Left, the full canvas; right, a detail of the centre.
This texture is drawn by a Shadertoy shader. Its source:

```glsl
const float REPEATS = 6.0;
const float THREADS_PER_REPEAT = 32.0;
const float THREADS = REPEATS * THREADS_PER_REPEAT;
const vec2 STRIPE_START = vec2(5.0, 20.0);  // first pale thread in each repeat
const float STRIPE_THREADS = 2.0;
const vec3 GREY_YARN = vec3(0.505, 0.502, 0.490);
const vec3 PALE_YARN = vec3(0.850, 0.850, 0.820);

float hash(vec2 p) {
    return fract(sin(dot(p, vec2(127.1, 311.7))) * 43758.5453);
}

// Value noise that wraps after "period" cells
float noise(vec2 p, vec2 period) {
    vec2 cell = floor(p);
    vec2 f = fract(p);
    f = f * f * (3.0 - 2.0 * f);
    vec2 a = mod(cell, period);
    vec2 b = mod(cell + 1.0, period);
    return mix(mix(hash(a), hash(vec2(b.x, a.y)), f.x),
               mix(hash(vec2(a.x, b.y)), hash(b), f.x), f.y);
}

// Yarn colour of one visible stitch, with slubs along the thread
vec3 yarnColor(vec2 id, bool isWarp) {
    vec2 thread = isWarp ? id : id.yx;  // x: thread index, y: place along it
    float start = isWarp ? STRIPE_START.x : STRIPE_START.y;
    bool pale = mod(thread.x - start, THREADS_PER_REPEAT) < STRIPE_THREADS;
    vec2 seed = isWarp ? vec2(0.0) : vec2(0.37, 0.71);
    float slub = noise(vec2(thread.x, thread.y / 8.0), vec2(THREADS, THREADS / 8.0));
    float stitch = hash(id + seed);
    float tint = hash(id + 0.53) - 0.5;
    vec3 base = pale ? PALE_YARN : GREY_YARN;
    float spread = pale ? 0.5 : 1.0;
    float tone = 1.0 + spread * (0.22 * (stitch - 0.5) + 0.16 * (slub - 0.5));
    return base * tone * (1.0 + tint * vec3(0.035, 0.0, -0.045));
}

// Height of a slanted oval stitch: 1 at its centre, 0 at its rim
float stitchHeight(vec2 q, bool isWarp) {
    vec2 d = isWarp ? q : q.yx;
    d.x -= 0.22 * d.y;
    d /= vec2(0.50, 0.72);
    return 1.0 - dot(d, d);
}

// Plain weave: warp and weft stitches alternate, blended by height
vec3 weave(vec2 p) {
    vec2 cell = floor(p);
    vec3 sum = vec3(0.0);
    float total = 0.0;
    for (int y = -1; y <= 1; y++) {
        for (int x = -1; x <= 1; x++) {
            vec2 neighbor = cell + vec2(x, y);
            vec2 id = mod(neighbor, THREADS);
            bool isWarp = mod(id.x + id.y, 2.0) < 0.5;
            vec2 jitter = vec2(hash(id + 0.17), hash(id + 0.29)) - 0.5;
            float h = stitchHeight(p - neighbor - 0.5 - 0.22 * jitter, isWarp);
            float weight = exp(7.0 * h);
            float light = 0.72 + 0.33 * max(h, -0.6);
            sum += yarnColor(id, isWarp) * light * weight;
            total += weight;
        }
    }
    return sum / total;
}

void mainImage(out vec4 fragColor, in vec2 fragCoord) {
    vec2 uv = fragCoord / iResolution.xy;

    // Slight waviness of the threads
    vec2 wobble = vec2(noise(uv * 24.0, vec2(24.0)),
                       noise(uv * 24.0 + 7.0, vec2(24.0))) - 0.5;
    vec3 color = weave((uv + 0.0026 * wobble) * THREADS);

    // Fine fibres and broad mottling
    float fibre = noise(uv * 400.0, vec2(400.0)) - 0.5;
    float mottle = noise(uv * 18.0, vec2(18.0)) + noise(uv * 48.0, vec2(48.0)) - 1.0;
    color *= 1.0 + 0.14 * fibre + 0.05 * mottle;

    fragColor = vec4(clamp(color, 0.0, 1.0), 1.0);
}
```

---*---

#### [Task to carry out]
Scan the listing and report each line where the word "base" shows up.

#### [Solution below]
    vec3 base = pale ? PALE_YARN : GREY_YARN;
    return base * tone * (1.0 + tint * vec3(0.035, 0.0, -0.045));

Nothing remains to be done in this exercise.